Malusi Gigaba testifies at the State Capture Enquiry

Malusi Gigaba response to various allegations levelled against him at the Commission on State Capture

Getty Images)

Budget Speech: There is no ANC urgency over economic transformation

Gigaba’s Mid Term Budget Speech couldn’t avoid the elephant in the room, but neither did it do anything to clear it out the way

Malusi Gigaba testifies at the State Capture Enquiry

Malusi Gigaba response to various allegations levelled against him at the Commission on State Capture

Getty Images)

For the best part of a year, the ANC have been championing their ‘Radical Economic Transformation’ narrative. So you’d think Malusi Gigaba’s Mid-Term Budget Speech would be the ideal opportunity to belt it from the rooftops, right?

Well, no. Not really. The promise of a market that is inclusive for all, regardless of race or gender, was swiftly picked up and then discarded on Wednesday afternoon. RET’s appearance on the address was fleeting, at best.

Internal politics put progress to one side

It seems like Mr Gigaba is playing this one with a straight bat: With elective conferences and more cabinet reshuffles on the cards, the Finance Minister did an OK job of walking the party tightrope.

But, there’s the problem. This is an ANC party besotted by internal divide and factions. Even with Radical Economic Transformation, there is still so much for these politicians to fall out over. Not only that, but this is meant to be the party’s saving grace.

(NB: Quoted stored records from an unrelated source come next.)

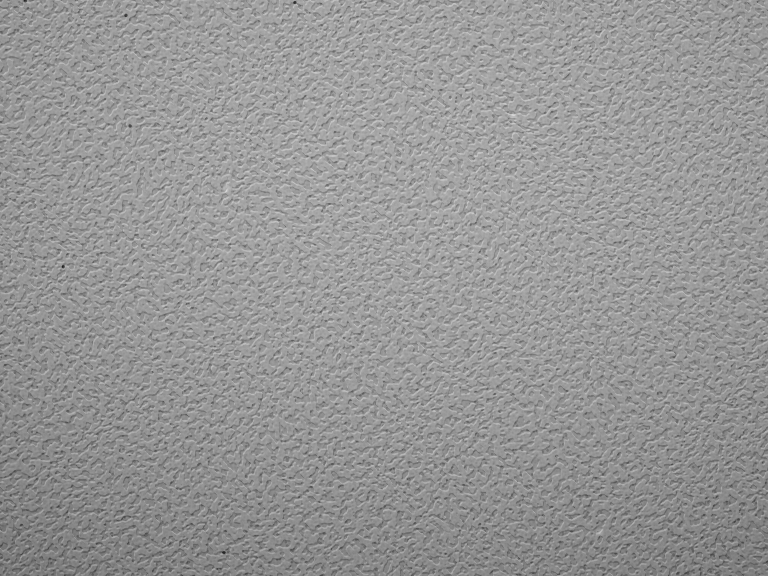
Give the GLSL for this texture, as a Shadertoy shader.

```glsl
const int WAVES = 18;
const float PI = 3.14159265;

vec3 hash3(vec2 cell) {
    vec3 q = fract(cell.xyx * vec3(0.1031, 0.1030, 0.0973));
    q += dot(q, q.yxz + 33.33);
    return fract((q.xxy + q.yzz) * q.zyx);
}

mat2 rotate(float angle) {
    float c = cos(angle), s = sin(angle);
    return mat2(c, -s, s, c);
}

// Distance to the nearest cell point, and that cell's random value
vec2 cellular(vec2 p) {
    vec2 base = floor(p);
    vec2 nearest = vec2(8.0, 0.0);
    for (int y = -1; y <= 1; y++) {
        for (int x = -1; x <= 1; x++) {
            vec2 cell = base + vec2(x, y);
            vec3 rnd = hash3(cell);
            float d = length(cell + rnd.xy - p);
            if (d < nearest.x) nearest = vec2(d, rnd.z);
        }
    }
    return nearest;
}

// Bends the domain so that the waves lose their regularity
vec2 warp(vec2 p, float frequency, float amount) {
    vec2 q = p * frequency;
    return p + amount * vec2(sin(q.y + 2.0 * sin(0.63 * q.x)),
                             sin(1.13 * q.x + 2.0 * sin(0.71 * q.y + 1.0)));
}

// Layered sines of similar wavelength form a labyrinth of unit variance
float labyrinth(vec2 p, float ridgesPerUnit) {
    float sum = 0.0;
    for (int i = 0; i < WAVES; i++) {
        float k = float(i);
        float angle = PI * (k + 0.6 * fract(k * 0.7548)) / float(WAVES);
        float frequency = ridgesPerUnit * mix(0.5, 1.5, fract(k * 0.5698 + 0.2));
        vec2 direction = vec2(cos(angle), sin(angle));
        sum += sin(2.0 * PI * frequency * dot(p, direction) + k * k * 1.7);
    }
    return sum * sqrt(2.0 / float(WAVES));
}

// Flat-topped grains with ragged rims, separated by narrow valleys
float leatherHeight(vec2 p) {
    vec2 q = warp(warp(p, 11.0, 0.008), 43.0, 0.003);
    q = rotate(0.42) * q;
    q.x *= 0.86;
    float wrinkle = labyrinth(q.yx + 3.7, 122.0);
    float grain = labyrinth(q, 62.0) + 0.4 * wrinkle;
    return smoothstep(-1.0, 0.2, grain) + 0.06 * wrinkle;
}

// Round marks in a random share of the cells
float spots(vec2 p, float density, float radius, float share) {
    vec2 c = cellular(p * density);
    return smoothstep(radius, 0.4 * radius, c.x) * step(c.y, share);
}

// Broad light, strongest above the middle
float illumination(vec2 uv) {
    vec2 d = uv - vec2(0.53, 0.76);
    return 0.648 - 0.21 * dot(d, d);
}

void mainImage(out vec4 fragColor, in vec2 fragCoord) {
    vec2 uv = fragCoord / iResolution.xy;
    vec2 p = fragCoord / iResolution.y;

    // Relief lit from the upper left
    vec2 towardLight = 0.0030 * normalize(vec2(-0.35, 1.0));
    float height = leatherHeight(p);
    float slope = height - leatherHeight(p + towardLight);

    float grey = illumination(uv);
    grey += 0.092 * slope;
    grey += 0.035 * (height - 0.7);

    // Pits in the valleys and fine surface grain
    float valley = 1.0 - clamp(height, 0.0, 1.0);
    grey -= 0.10 * spots(p, 110.0, 0.36, 0.5) * (0.3 + 0.7 * valley);
    grey += 0.06 * (cellular(p * 190.0).x - 0.45);

    // Sparse dust and worn pale dots
    grey -= 0.35 * spots(p + 7.3, 4.0, 0.016, 0.15);
    grey += 0.08 * spots(p + 2.9, 3.0, 0.028, 0.2);

    fragColor = vec4(vec3(clamp(grey, 0.0, 1.0)), 1.0);
}
```
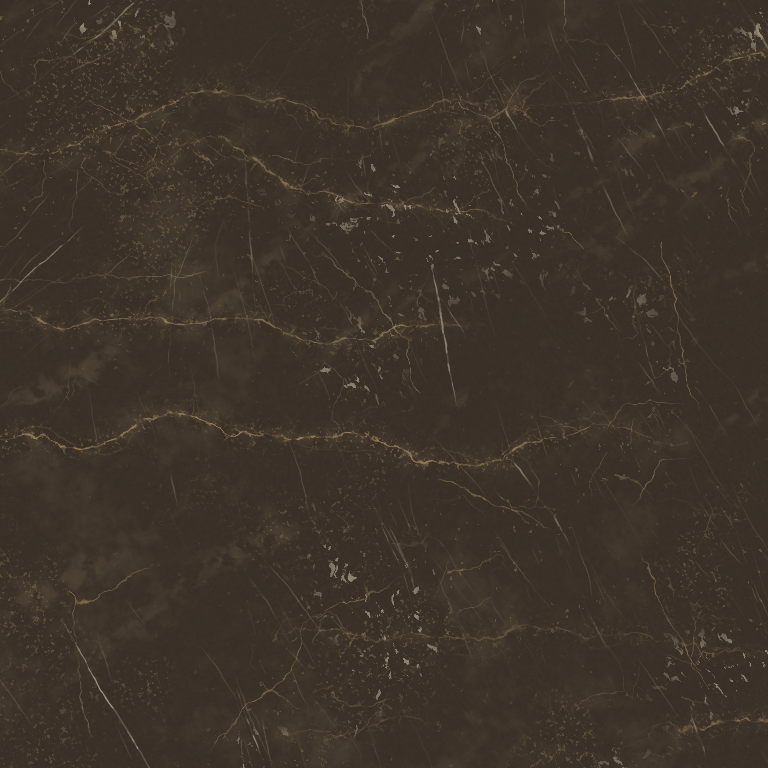
Reproduce this texture procedurally as a Shadertoy shader.

```glsl
// Dark brown marble with crinkled gold veins, pale scratches and fine dust.

const vec3 BASE = vec3(0.226, 0.188, 0.154);
const vec3 HAZE = vec3(0.325, 0.278, 0.215);
const vec3 GOLD = vec3(0.600, 0.500, 0.350);
const vec3 PALE = vec3(0.690, 0.645, 0.565);
const vec3 RUST = vec3(0.660, 0.430, 0.240);
const int VEIN_COUNT = 6;
const float VEIN_WIDTH = 0.0010;
const float STEEP_ANGLE = 2.05;    // most scratches fall to the right
const float SLANT_ANGLE = 0.75;    // upper left scratches rise to the right
const float GRAIN = 0.024;

float hash(vec2 p) {
    return fract(sin(dot(p, vec2(127.1, 311.7))) * 43758.5453);
}

vec2 hash2(vec2 p) {
    return vec2(hash(p), hash(p + 37.3));
}

float noise(vec2 p) {
    vec2 i = floor(p), f = fract(p);
    f = f * f * (3.0 - 2.0 * f);
    return mix(mix(hash(i), hash(i + vec2(1, 0)), f.x),
               mix(hash(i + vec2(0, 1)), hash(i + vec2(1, 1)), f.x), f.y);
}

float fbm(vec2 p) {
    float sum = 0.0, amp = 0.5;
    for (int i = 0; i < 5; i++) {
        p = mat2(1.6, 1.2, -1.2, 1.6) * p + 5.7;
        sum += amp * noise(p * 0.5);
        amp *= 0.5;
    }
    return sum;
}

// Antialiased line of half width w; lines below a pixel fade instead
float stroke(float d, float w) {
    float px = 1.0 / iResolution.y;
    float r = max(w, 0.5 * px);
    return clamp((r - d) / px + 0.5, 0.0, 1.0) * min(1.0, 2.0 * w / px);
}

// Scattered tapered scratches, one per kept grid cell
float scratches(vec2 p, float cells, float keep, float width) {
    float ink = 0.0;
    vec2 home = floor(p * cells);
    for (int k = 0; k < 9; k++) {
        vec2 id = home + vec2(k % 3 - 1, k / 3 - 1);
        vec2 key = id + cells * 3.1;
        if (hash(key + 11.3) > keep) continue;
        vec2 center = (id + hash2(key)) / cells;
        float corner = smoothstep(0.25, 0.55, center.y - center.x);
        float angle = mix(STEEP_ANGLE, SLANT_ANGLE, corner) + (hash(key + 5.1) - 0.5) * 0.6;
        vec2 dir = vec2(cos(angle), sin(angle));
        vec2 rel = p - center;
        float len = mix(0.2, 0.9, hash(key + 9.7)) / cells;
        float u = dot(rel, dir) / len;
        float bend = (hash(key + 3.3) - 0.5) * 0.12 * len * u * u;
        float d = abs(dot(rel, vec2(-dir.y, dir.x)) - bend);
        float w = width * mix(0.35, 1.0, hash(key + 7.9)) * max(0.0, 1.0 - u * u);
        ink = max(ink, stroke(d, w) * mix(0.25, 1.0, hash(key + 1.9)));
    }
    return ink;
}

// Cracks along cell borders; only a share of the borders is kept
float cracks(vec2 p, float cells, float keep, float width) {
    vec2 g = p * cells, home = floor(g), nearId = home, nearPos = vec2(0);
    float best = 9.0, edge = 9.0, pick = 1.0;
    for (int k = 0; k < 9; k++) {
        vec2 id = home + vec2(k % 3 - 1, k / 3 - 1);
        vec2 r = id + hash2(id + cells) - g;
        if (dot(r, r) < best) { best = dot(r, r); nearId = id; nearPos = r; }
    }
    for (int k = 0; k < 25; k++) {
        vec2 id = nearId + vec2(k % 5 - 2, k / 5 - 2);
        if (id == nearId) continue;
        vec2 r = id + hash2(id + cells) - g;
        float d = dot(0.5 * (r + nearPos), normalize(r - nearPos));
        if (d < edge) { edge = d; pick = hash(id + nearId + 0.37); }
    }
    return stroke(edge / cells, width) * step(pick, keep);
}

void mainImage(out vec4 fragColor, in vec2 fragCoord) {
    vec2 p = fragCoord / iResolution.y;
    vec2 warp = vec2(fbm(p * 9.0), fbm(p * 9.0 + 17.0)) - 0.5;
    vec2 jag = vec2(fbm(p * 75.0), fbm(p * 75.0 + 9.0)) - 0.5;
    vec2 q = p + 0.065 * warp + 0.011 * jag;
    float fine = fbm(p * 70.0 + 4.0);
    float specks = smoothstep(0.58, 0.72, fbm(p * 270.0 + 70.0));
    float busy = smoothstep(0.42, 0.62, fbm(p * 3.6 + 21.0));

    // Stone body with faint clouds and slanted smears
    float cloud = 0.5 * fbm(p * 4.0 + 8.0) + 0.3 * fbm(p * 15.0) + 0.2 * fine;
    vec3 col = mix(BASE, HAZE, 0.42 * smoothstep(0.51, 0.69, cloud));
    vec2 slant = mat2(0.84, -0.54, 0.54, 0.84) * q;
    float smear = smoothstep(0.62, 0.80, fbm(slant * vec2(3.0, 20.0) + 31.0));
    col = mix(col, HAZE, 0.6 * smear * smoothstep(0.35, 0.60, fine));

    // Long broken gold veins with side strands and speckled halos
    for (int i = 0; i < VEIN_COUNT; i++) {
        float n = float(i);
        float level = (n + 0.15 + 0.7 * hash(vec2(n, 2.7))) / float(VEIN_COUNT);
        float slope = (hash(vec2(n, 8.1)) - 0.4) * 0.3;
        float path = level + slope * (q.x - 0.5) + 0.11 * (noise(vec2(q.x * 4.0, n * 7.3)) - 0.5)
                   + 0.035 * (noise(vec2(q.x * 13.0, n * 4.1)) - 0.5);
        float side = (q.y - path) * 0.85, d = abs(side);
        float shown = smoothstep(0.30, 0.60, noise(vec2(p.x * 4.2 + n * 5.0, n * 3.7)));
        shown *= mix(0.5, 1.0, hash(vec2(n, 6.3)));
        float halo = exp(-d * 110.0) * shown;
        col = mix(col, HAZE, 0.6 * halo * smoothstep(0.36, 0.62, fine));
        col = mix(col, GOLD, 0.7 * halo * specks);
        float glow = mix(0.25, 1.0, smoothstep(0.25, 0.70, noise(p * 110.0 + n)));
        float strand = stroke(abs(side - 0.04 * (noise(p * 14.0 + n) - 0.5)), 0.0005);
        float core = stroke(d, VEIN_WIDTH * mix(0.3, 1.3, fine));
        col = mix(col, GOLD, max(core * glow, 0.3 * strand * glow) * shown);
    }

    // Fine branching cracks at three scales
    float web = cracks(q, 4.5, 0.40, 0.0007) + cracks(q + 3.0, 9.0, 0.36, 0.0006) * busy
              + 0.8 * cracks(q + 7.0, 20.0, 0.30, 0.0005) * busy;
    float patchy = smoothstep(0.3, 0.7, noise(p * 13.0)) * mix(0.35, 1.0, noise(p * 100.0 + 5.0));
    col = mix(col, GOLD, 0.85 * min(web, 1.0) * patchy);

    // Pale scratches from bold to hairline, worn away in places
    vec2 s = p + 0.014 * warp + 0.003 * jag;
    float wear = smoothstep(0.36, 0.54, fine);
    float gaps = smoothstep(0.25, 0.60, noise(p * 17.0 + 33.0));
    float bold = scratches(s, 3.2, 0.32, 0.0024) * mix(0.35, 1.0, wear);
    float thin = scratches(s, 7.0, 0.55, 0.0014) * mix(0.2, 1.0, wear) * gaps;
    float hair = scratches(s, 12.0, 0.60, 0.0007) + scratches(s, 27.0, 0.55, 0.0008) * busy;
    float rusty = smoothstep(0.78, 0.90, noise(p * 9.0 + 40.0));
    col = mix(col, mix(PALE, RUST, 0.7 * rusty), 0.95 * bold);
    col = mix(col, PALE, 0.8 * thin);
    col = mix(col, mix(GOLD, PALE, 0.3), 0.5 * min(hair, 1.0) * mix(0.4, 1.0, gaps));

    // Clustered flecks, lone specks and dust
    float cluster = smoothstep(0.55, 0.78, noise(p * 8.0 + 12.0));
    float fleck = smoothstep(0.66, 0.72, fbm(slant * vec2(125.0, 80.0) + 60.0));
    col = mix(col, PALE, 0.7 * fleck * cluster * busy);
    float lone = smoothstep(0.72, 0.77, fbm(p * 150.0 + 90.0));
    col = mix(col, GOLD, 0.4 * lone * mix(0.3, 1.0, busy));
    float dust = specks * smoothstep(0.52, 0.70, fbm(p * 7.0 + 50.0));
    col = mix(col, GOLD, 0.35 * dust);

    col += GRAIN * (fbm(p * 300.0) - 0.48);
    fragColor = vec4(col, 1.0);
}
```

The light from the darkness that has engulfed the ANC with allegations of corruption, and ill behaviour.

Malusi even had the cheek to quote O.R Tambo in his speech, saying that the legendary activist predicted ‘economic transformation would become the core issue of South African democracy’. He even said this speech was “Tambo’s moment.” But it was hollow…

Did we learn anything about Economic Transformation?

Mr Gigaba did at least give a broader definition of Radical Economic Transformation. He dispelled the myth that it applies solely to black citizens, and confirmed that any group of poverty-stricken citizens – as well as women in general – were all considered under this term.

In fact, if Malusi Gigaba sticks to his words, RET also seems to be a plan to help female workers smash through the glass ceiling. He acknowledged progress for women operating at top levels of business had stalled, and labelled this a challenge he wants to address.

The Finance Minister also rallied against corporate control of the economy, stating that a handful of huge companies have up to 90% of the market share. His point gave a nod to other market entrants who struggle to fight these ‘insurmountable challenges’.

Mining reforms receive a thumbs-down

Caution was very much the name of the game for Gigaba this afternoon. When speaking about RET, he was quick to acknowledge the disastrous haste of Mining Minister Mosebenzi Zwane, and his ill-conceived plans to reform the mine industry.

Zwane announced plans to increase black-ownership of mining companies to 30%, from it’s current rate of 26%, within 12 months back in June. This move would have seen 1 in 25 companies forced to change their ownership just for the sake of a quota.

The announcement saw the value of the rand plummet. Since then, the Chamber of Mines has battled with Zwane to halt the reforms for the last few months. Gigaba distanced himself from this shortcut to economical transformation.

“Government and business must find common ground on a Mining Charter. It must attract investment, advances transformation and benefits workers and communities.”

“Government is eager to get all parties back to the negotiating table. The ANC MUST find a solution. we need to rebuild confidence as a matter of urgency.  We must also work to engender an economic system that is built on a common vision.”

Gigaba’s vague details keep SA in the dark

We were looking for facts and figures. But we’ve had to make do with morsels. Keeping his cards close to his chest, we only really got small details of economic forecasts and plans to help ease the burden of unemployment:

  • Growth revisited to 0.7% from 1.3% in 2017. Predicted to reach 1.9% in 2019
  • Wealth remains highly concentrated… 95% of our wealth is in the hands of 10% of the population.
  • He commended the Youth Employment Service (YES) initiative to bring close to a million young South Africans into internship over the next three years.
  • He also said the CEO Initiative would be setting up an R1.5 billion Small and Medium-sized Enterprise (SME) fund which will soon be operational.

If this was a murder investigation, the RET trail would already have gone cold. SA has been starved of innovative planning. The Minister is hoarding everything he’s got for February’s official Budget Speech for 2018

Where does the Budget Speech leave us?

There are hints of a coherent strategy in there. Somewhere. But as far as budget speeches go, this one was incredibly vanilla. Gigaba has had to tread too carefully to make the type of sweeping statements that would generate genuine enthusiasm from the public.

Far from being the ANC’s core principle (the dream of O.R Tambo, as Malusi said), Radical Economic Transformation seems more like a burden to the party. It has become a chore. Not the ‘passion project’ they’ve wanted it to be.

Gigaba’s conservative speech was far from an own goal. But he’s certainly ‘parked the bus’ ahead of next year’s crucial forecast.